(Plain-text document sources)
********

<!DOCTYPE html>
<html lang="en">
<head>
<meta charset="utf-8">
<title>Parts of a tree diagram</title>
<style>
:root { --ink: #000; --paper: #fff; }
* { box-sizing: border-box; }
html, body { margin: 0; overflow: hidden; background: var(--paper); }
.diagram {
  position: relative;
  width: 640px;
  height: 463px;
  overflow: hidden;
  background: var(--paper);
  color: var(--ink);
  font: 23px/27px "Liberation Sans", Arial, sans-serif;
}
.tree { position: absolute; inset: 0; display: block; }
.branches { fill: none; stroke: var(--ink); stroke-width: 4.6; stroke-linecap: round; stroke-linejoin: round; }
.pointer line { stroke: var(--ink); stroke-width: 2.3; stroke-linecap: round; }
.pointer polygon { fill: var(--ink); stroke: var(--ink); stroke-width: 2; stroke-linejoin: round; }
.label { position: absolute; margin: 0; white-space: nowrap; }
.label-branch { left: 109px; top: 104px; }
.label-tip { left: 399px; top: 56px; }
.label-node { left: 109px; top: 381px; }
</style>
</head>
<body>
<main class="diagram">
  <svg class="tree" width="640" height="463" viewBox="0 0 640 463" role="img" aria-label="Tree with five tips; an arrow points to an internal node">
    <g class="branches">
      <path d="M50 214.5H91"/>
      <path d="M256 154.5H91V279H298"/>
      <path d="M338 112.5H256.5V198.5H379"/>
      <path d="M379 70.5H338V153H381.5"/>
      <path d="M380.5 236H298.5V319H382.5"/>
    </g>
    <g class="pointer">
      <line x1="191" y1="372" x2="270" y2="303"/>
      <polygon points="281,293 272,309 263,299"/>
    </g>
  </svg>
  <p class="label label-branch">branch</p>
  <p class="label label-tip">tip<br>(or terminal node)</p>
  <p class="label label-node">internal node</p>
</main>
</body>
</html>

********

## WORK INSTRUCTIONS
Every entry shown above is to be written out exactly.

## RESULT
<!DOCTYPE html>
<html lang="en">
<head>
<meta charset="utf-8">
<title>Parts of a tree diagram</title>
<style>
:root { --ink: #000; --paper: #fff; }
* { box-sizing: border-box; }
html, body { margin: 0; overflow: hidden; background: var(--paper); }
.diagram {
  position: relative;
  width: 640px;
  height: 463px;
  overflow: hidden;
  background: var(--paper);
  color: var(--ink);
  font: 23px/27px "Liberation Sans", Arial, sans-serif;
}
.tree { position: absolute; inset: 0; display: block; }
.branches { fill: none; stroke: var(--ink); stroke-width: 4.6; stroke-linecap: round; stroke-linejoin: round; }
.pointer line { stroke: var(--ink); stroke-width: 2.3; stroke-linecap: round; }
.pointer polygon { fill: var(--ink); stroke: var(--ink); stroke-width: 2; stroke-linejoin: round; }
.label { position: absolute; margin: 0; white-space: nowrap; }
.label-branch { left: 109px; top: 104px; }
.label-tip { left: 399px; top: 56px; }
.label-node { left: 109px; top: 381px; }
</style>
</head>
<body>
<main class="diagram">
  <svg class="tree" width="640" height="463" viewBox="0 0 640 463" role="img" aria-label="Tree with five tips; an arrow points to an internal node">
    <g class="branches">
      <path d="M50 214.5H91"/>
      <path d="M256 154.5H91V279H298"/>
      <path d="M338 112.5H256.5V198.5H379"/>
      <path d="M379 70.5H338V153H381.5"/>
      <path d="M380.5 236H298.5V319H382.5"/>
    </g>
    <g class="pointer">
      <line x1="191" y1="372" x2="270" y2="303"/>
      <polygon points="281,293 272,309 263,299"/>
    </g>
  </svg>
  <p class="label label-branch">branch</p>
  <p class="label label-tip">tip<br>(or terminal node)</p>
  <p class="label label-node">internal node</p>
</main>
</body>
</html>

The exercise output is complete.